Whether your course feels like a quick sprint or a year-long marathon, it’s important to check in with your learners every so often to see what their perception is of the course so far and if there are any new needs or interests that have arisen in their English learning journey. Sometimes it may feel a little uncomfortable just asking your learners for feedback out of the blue, and if your questions aren’t specific enough (“Do you like my English classes?”), you might not get any actionable feedback on how to make sure they are engaged and motivated to continue their course with you.
This presentation is very simple– it consists of 5 questions that you can ask your learners periodically to generate a dialogue that makes it easy to express what they are enjoying about class and where they might like to see changes. That last bit about making it easier to express what changes they might like to see is very important. Culture plays a big role in how people communicate and what they consider to be polite or impolite, and it can be difficult for teachers to predict or understand that dynamic at times. However, the questions in the Course Checkpoint allow you to ask about specific aspects of the course in a way that makes it easy for your students to pinpoint areas for improvement or discuss a different approach, and when a learner gives you feedback on those points, it will feel like any potential critique they make is related to the course and not to you as a teacher or their feelings toward you.
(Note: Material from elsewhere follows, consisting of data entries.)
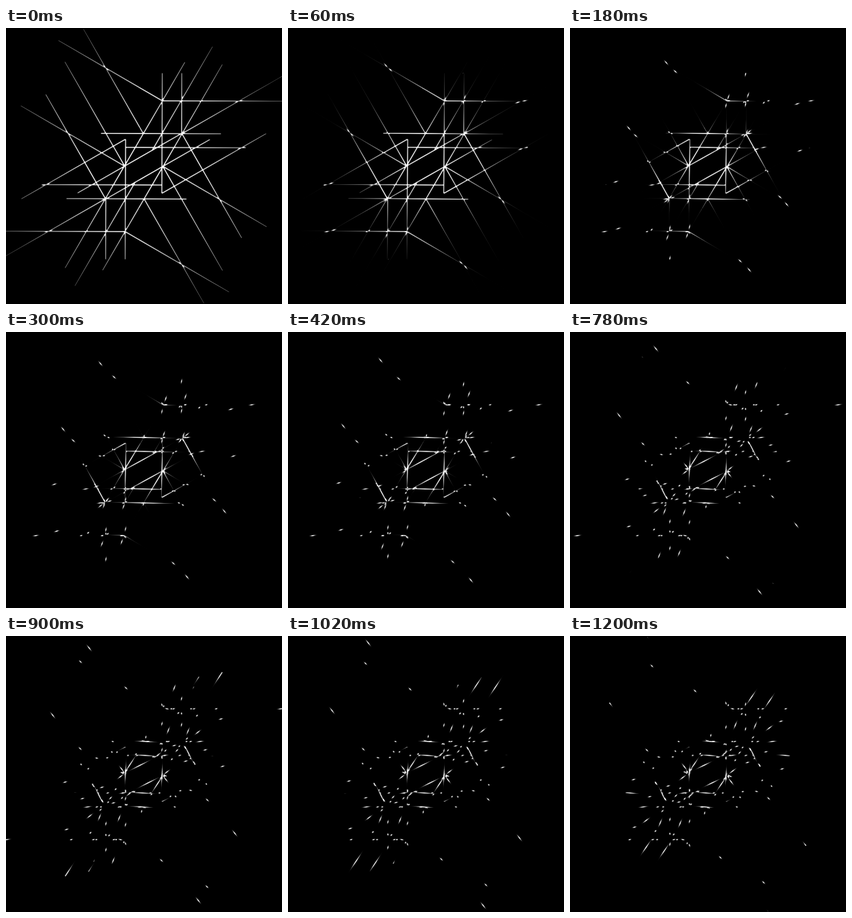
An HTML page that plays this animation: 500 px wide and 500 px high, repeating every 1.26 s.

```html
<!DOCTYPE html>
<html lang="en">
<head>
<meta charset="utf-8">
<title>Line moiré</title>
<style>
  html, body { margin: 0; width: 100%; height: 100%; overflow: hidden; background: #000; }
  svg { display: block; width: 100vw; height: 100vh; }
  .lines { fill: none; stroke: #fff; stroke-width: 2.3; }
  .overlay { mix-blend-mode: multiply; }
  .turn { transform-origin: 0 0; animation: turn 1260ms steps(21) infinite; }
  @keyframes turn {
    from { transform: rotate(.5deg); }
    to { transform: rotate(11deg); }
  }
</style>
</head>
<body>
<svg viewBox="-249.5 -250.4 500 500">
  <defs>
    <!-- Half of the figure; the other half is its point reflection. -->
    <path id="half" d="
      M33 -118.7 l-188.8 -109
      M33 -118.5 h218
      M33 49 v-218
      M33 49 l188.8 -109
      M68.5 -59.2 v-110
      M69 -59.2 l109 188.8
      M69 -59.2 l188.8 -109
      M-78 -59.2 h218
      M-33 -34 h218
      M-1 -59.2 l-109 -188.8
      M15.1 -28.5 l109 -188.8
      M33 3.8 l109 -188.8
      M-69 60 l188.8 -109
      M-35 0 l109 -188.8
      M-34.5 0 l-188.8 -109
      M-34.5 0 l-109 -188.8"/>
    <g id="figure" class="lines">
      <use href="#half"/>
      <use href="#half" transform="rotate(180)"/>
    </g>
    <rect id="back" x="-260" y="-260" width="520" height="520"/>
  </defs>

  <use href="#back"/>
  <use href="#figure"/>

  <!-- Only the places where both layers are white stay lit. -->
  <g class="overlay">
    <use href="#back"/>
    <g class="turn"><use href="#figure"/></g>
  </g>
</svg>
</body>
</html>
```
Opening up that type of conversation with your learners is a great way to help them feel that the course you’re teaching is meeting their needs, and helps keep them motivated because they have a say in what happens in their classes. It’s a great way to ensure learners keep attending class, and to book their next course or set of classes with you once the current set of hours is completed.
The best way to implement this type of check-in with your learners is to first decide how frequently you’d like to do it– it could be once per month, every quarter of the course you complete, after each test or at the end of each module you complete, etc. Decide what feels reasonable and then, when it’s time to use the Course Checkpoint tool, reserve around 15 minutes at the end of the lesson to ask these questions.
Sharing your screen, you can open the Course Checkpoint presentation and tell your learners that you’d like to get their opinions and ideas about the course so far. Let them know that you are interested in hearing their honest answers to the 5 questions on the page. Make sure you’ve got a notebook and pen handy, or use our printable graphic organizer, and hover over the first number. You can ask a learner to read it aloud and then field their answers, taking notes the entire time. Complete this step for each of the questions, asking for clarification or more information as needed. You’ll really want to take notes on what the learners say throughout the activity, so pay close attention to what they’re saying– you can do an analysis afterward.
After you’ve gotten them to answer the 5 questions on the page, thank your learners for sharing their feedback with you! Even if they’ve asked for changes or you don’t feel too confident after hearing some of their feedback, it’s a positive. Why? Because that feedback is going to help you shape the course into a positive experience for everyone!
Once you’ve concluded the class with your learners and have some time to review what you wrote, have a look at your notes. Read through the answers to the questions you asked. What stands out to you? Are there any patterns? Is anything surprising to you? It might not be possible to do everything they’ve mentioned in their comments, but it’s certainly important to try to mold the course based on them.
Identify the low-hanging fruit first. Did someone say that they really love when you do roleplay activities in class? That’s great! You can easily implement more of these types of activities in your lessons. Did someone request a different approach to error correction, more vocabulary to study, or to move through the content more slowly and spend more time repeating certain activities? All of those are quite easy to take into consideration in your future lessons. Once you’ve taken time to make those changes, you can think about how to address any requests that seemed a little more out-of-the-box.
It is essential that if you do the Course Checkpoint with your learners that you take their feedback into consideration and show that you are implementing their suggestions in class. The only thing worse than feeling like your course is static and that you can’t affect it in any way is being asked how you’d like it to work, and then not seeing any changes after sharing your feedback!
With regular Course Checkpoint sessions over the length of a course, you can get out ahead of learners’ frustrations, thrill them with exciting classes relevant to new or important interests and challenges, provide them with tips or self-study opportunities, and help them set their own objectives throughout the course. It’s a great way to further build rapport with your learners, keep them happy and engaged, and also to challenge yourself to approach your teaching with a focus on learners’ needs, which is what we all should be aiming for when we step into the classroom each day.